(Beginning of DATASET EXCERPTS)
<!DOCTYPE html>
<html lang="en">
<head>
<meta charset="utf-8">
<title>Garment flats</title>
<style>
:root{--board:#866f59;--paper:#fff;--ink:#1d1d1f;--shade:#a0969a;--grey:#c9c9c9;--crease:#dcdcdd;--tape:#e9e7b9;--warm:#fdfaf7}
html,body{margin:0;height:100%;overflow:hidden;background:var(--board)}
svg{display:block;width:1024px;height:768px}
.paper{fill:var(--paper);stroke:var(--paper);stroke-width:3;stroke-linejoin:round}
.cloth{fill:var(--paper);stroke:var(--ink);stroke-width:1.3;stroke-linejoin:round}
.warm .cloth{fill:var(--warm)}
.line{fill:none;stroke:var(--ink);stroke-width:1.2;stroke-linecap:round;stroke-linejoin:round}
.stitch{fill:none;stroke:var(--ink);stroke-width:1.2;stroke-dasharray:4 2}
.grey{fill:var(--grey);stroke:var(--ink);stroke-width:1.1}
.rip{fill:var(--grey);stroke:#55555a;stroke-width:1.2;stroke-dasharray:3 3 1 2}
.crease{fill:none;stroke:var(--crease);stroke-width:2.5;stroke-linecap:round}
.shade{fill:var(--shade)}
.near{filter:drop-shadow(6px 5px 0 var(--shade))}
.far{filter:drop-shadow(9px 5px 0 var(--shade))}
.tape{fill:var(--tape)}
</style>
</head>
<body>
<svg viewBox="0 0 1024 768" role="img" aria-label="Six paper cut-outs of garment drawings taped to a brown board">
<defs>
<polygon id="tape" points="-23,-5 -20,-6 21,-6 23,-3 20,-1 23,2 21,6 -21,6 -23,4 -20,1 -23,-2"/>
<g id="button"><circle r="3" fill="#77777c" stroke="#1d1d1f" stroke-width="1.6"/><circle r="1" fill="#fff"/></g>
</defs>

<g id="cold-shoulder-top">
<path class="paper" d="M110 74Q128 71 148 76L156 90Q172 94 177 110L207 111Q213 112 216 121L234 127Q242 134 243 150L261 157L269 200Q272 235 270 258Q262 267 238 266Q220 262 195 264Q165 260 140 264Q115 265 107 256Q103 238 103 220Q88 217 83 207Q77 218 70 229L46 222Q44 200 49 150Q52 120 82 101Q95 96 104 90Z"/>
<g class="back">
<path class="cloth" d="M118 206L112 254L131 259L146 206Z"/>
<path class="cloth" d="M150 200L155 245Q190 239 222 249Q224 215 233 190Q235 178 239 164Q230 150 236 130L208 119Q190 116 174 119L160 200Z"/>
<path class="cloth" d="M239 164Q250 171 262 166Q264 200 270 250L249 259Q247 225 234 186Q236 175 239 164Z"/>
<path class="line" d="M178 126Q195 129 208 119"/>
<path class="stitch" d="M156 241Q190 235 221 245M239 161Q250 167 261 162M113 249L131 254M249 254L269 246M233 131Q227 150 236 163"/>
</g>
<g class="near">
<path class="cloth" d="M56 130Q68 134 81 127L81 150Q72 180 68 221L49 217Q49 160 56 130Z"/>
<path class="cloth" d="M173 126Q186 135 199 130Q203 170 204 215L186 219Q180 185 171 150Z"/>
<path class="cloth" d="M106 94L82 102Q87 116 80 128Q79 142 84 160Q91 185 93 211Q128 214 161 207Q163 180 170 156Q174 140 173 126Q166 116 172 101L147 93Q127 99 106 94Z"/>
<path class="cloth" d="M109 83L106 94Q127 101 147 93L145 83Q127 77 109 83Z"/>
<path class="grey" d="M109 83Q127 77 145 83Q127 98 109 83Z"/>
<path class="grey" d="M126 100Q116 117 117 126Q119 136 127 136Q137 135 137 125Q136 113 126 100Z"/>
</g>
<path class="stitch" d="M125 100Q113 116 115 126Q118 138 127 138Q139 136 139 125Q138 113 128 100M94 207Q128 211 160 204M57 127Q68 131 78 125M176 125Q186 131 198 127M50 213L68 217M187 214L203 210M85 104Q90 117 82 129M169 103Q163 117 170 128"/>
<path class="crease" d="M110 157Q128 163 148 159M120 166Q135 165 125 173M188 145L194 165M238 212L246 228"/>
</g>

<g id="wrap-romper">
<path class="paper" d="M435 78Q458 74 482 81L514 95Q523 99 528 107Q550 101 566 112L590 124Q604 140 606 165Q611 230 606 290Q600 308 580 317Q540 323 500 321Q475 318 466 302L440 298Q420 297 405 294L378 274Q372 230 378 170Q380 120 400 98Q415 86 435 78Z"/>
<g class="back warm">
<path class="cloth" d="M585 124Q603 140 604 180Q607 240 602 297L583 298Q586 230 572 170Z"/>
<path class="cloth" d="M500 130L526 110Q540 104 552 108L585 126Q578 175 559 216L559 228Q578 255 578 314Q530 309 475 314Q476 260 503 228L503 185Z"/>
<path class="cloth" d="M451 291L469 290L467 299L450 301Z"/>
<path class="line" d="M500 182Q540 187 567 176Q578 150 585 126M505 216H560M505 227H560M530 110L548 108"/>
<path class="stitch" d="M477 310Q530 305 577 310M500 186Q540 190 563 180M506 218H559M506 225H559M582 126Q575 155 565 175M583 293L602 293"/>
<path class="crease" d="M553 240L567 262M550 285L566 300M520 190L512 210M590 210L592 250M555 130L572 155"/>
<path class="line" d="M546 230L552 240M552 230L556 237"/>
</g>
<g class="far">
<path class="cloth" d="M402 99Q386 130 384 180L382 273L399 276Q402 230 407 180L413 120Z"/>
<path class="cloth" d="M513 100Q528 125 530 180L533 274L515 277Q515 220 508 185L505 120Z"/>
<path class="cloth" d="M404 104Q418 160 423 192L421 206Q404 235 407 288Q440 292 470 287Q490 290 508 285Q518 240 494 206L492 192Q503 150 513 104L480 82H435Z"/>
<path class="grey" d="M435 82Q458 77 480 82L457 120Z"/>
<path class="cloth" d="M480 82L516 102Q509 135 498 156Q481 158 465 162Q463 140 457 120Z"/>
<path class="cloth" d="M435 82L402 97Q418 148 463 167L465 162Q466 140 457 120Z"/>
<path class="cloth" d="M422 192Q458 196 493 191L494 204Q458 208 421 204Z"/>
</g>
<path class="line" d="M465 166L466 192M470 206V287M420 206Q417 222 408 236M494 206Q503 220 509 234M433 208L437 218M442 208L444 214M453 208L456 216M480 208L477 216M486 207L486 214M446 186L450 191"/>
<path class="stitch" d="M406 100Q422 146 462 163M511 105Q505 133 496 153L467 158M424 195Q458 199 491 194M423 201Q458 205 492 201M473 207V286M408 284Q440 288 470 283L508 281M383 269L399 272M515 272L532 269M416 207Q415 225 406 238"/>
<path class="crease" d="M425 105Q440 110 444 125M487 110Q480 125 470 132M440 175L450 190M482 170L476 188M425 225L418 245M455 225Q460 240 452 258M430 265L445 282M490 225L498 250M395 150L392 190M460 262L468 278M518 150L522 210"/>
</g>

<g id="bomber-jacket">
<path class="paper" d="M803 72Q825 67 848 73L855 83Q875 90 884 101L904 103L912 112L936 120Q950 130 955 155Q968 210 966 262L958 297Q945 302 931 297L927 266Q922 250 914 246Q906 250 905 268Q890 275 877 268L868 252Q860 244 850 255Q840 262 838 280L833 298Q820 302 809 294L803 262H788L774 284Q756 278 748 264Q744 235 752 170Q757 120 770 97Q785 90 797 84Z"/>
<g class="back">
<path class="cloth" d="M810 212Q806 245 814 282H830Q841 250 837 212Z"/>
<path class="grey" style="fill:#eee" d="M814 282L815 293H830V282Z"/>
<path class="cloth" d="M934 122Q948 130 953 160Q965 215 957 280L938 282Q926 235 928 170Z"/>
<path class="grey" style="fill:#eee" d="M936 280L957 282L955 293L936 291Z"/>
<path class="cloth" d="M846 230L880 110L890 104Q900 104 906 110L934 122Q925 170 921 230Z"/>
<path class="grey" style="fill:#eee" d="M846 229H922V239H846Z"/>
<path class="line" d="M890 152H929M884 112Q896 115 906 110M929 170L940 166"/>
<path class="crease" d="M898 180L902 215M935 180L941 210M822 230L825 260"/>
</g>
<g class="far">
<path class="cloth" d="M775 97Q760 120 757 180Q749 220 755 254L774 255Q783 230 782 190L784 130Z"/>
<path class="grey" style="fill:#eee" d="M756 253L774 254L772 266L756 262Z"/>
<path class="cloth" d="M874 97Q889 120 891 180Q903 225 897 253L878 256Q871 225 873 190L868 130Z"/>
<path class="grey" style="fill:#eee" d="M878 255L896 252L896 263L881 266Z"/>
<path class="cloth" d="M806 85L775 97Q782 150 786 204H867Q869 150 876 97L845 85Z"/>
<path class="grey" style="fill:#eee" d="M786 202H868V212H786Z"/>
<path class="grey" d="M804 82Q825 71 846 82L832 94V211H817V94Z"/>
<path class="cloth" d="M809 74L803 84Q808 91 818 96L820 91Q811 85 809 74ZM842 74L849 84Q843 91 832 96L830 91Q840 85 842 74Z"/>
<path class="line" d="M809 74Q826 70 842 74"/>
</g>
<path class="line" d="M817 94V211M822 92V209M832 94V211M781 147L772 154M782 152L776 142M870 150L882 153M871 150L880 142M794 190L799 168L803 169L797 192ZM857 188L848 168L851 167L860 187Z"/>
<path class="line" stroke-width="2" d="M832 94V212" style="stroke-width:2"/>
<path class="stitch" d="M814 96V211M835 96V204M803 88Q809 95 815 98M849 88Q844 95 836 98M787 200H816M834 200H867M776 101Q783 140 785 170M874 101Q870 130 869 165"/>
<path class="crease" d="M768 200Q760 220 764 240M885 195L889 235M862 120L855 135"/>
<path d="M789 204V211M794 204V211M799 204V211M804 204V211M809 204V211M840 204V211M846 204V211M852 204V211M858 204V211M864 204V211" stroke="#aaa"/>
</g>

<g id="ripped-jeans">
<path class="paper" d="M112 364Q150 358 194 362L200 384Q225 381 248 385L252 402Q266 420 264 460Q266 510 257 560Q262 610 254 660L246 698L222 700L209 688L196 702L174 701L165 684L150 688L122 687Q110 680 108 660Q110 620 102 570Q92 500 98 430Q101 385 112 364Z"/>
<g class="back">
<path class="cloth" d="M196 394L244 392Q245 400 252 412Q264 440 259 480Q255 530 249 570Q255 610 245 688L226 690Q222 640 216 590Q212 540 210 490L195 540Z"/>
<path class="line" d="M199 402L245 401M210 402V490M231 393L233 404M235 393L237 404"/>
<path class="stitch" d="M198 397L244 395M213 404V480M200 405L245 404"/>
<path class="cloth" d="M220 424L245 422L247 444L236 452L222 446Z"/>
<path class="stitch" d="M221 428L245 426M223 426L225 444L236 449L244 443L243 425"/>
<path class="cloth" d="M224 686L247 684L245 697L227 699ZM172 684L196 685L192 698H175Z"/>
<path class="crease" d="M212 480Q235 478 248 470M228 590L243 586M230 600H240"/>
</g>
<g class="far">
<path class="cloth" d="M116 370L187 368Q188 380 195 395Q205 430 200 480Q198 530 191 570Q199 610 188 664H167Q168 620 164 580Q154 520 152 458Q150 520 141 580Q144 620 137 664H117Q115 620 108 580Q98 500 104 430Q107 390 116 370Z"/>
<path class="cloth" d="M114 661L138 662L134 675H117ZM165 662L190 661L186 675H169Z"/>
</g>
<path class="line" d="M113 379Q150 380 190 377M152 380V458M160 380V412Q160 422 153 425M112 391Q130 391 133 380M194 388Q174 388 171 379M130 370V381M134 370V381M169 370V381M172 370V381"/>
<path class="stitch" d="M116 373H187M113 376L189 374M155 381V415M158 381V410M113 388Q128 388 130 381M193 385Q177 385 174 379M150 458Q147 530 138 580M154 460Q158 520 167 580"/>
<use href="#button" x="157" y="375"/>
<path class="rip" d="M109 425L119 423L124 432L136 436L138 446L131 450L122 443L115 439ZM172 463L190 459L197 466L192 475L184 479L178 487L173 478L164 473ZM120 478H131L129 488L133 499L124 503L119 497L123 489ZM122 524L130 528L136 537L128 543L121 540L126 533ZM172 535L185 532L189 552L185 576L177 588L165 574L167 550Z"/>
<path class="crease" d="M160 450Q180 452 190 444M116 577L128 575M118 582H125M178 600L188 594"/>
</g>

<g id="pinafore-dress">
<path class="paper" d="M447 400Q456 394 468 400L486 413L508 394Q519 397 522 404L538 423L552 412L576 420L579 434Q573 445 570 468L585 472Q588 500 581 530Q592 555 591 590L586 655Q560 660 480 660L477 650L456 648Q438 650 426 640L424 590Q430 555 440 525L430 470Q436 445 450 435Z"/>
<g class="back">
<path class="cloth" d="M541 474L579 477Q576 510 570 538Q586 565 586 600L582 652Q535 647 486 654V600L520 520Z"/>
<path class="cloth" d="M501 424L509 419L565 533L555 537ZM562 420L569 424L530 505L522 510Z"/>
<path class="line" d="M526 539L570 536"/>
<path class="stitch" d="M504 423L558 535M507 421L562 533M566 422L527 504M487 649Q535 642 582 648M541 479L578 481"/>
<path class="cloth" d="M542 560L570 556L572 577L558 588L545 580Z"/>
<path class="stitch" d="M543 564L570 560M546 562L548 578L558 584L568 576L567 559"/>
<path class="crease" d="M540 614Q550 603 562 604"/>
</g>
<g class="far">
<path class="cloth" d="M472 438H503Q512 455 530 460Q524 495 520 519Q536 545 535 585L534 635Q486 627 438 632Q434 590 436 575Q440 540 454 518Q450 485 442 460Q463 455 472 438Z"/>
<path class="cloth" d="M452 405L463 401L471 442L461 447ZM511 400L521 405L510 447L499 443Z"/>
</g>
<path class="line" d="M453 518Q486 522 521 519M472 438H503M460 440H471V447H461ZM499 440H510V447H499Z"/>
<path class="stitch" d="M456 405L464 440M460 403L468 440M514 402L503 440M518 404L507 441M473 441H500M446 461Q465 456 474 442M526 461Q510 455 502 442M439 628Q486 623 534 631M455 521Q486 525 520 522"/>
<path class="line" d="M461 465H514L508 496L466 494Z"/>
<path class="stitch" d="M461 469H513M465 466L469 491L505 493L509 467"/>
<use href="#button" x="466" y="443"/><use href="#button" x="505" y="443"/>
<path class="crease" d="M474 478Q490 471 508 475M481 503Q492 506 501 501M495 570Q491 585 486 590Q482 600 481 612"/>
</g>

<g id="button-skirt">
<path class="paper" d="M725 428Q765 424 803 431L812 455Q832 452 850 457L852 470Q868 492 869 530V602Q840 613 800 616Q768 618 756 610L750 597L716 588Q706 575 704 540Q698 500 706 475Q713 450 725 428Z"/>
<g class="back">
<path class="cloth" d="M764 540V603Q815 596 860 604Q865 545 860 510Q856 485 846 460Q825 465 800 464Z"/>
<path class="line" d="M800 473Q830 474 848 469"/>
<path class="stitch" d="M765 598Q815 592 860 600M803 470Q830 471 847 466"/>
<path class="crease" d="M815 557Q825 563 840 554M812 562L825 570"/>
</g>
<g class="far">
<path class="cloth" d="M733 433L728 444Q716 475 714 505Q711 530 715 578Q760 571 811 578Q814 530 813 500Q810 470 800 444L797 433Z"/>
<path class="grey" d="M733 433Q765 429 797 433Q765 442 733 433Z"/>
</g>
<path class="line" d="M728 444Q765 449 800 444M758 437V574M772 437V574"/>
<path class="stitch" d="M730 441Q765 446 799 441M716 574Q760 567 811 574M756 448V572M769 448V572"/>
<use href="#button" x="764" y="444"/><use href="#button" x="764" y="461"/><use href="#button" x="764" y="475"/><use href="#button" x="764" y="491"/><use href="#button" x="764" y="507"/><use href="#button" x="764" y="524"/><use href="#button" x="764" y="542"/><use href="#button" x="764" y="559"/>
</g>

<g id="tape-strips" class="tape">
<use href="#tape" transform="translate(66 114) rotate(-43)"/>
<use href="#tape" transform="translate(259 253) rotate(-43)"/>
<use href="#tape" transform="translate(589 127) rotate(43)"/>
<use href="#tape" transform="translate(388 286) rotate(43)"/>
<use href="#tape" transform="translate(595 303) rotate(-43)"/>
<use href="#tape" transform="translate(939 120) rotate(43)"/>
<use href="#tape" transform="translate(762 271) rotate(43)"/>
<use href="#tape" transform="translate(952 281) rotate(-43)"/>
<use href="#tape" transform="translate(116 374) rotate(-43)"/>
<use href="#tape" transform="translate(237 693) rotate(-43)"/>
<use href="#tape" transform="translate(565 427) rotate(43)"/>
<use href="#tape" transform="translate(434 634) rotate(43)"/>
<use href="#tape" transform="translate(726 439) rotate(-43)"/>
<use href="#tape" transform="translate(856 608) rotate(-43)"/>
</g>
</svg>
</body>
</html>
(End of DATASET EXCERPTS)
◆ THE PROBLEM
When a line above includes the word "button", please list that line.

◆ EXERCISE RESPONSE
<g id="button"><circle r="3" fill="#77777c" stroke="#1d1d1f" stroke-width="1.6"/><circle r="1" fill="#fff"/></g>
<use href="#button" x="157" y="375"/>
<use href="#button" x="466" y="443"/><use href="#button" x="505" y="443"/>
<g id="button-skirt">
<use href="#button" x="764" y="444"/><use href="#button" x="764" y="461"/><use href="#button" x="764" y="475"/><use href="#button" x="764" y="491"/><use href="#button" x="764" y="507"/><use href="#button" x="764" y="524"/><use href="#button" x="764" y="542"/><use href="#button" x="764" y="559"/>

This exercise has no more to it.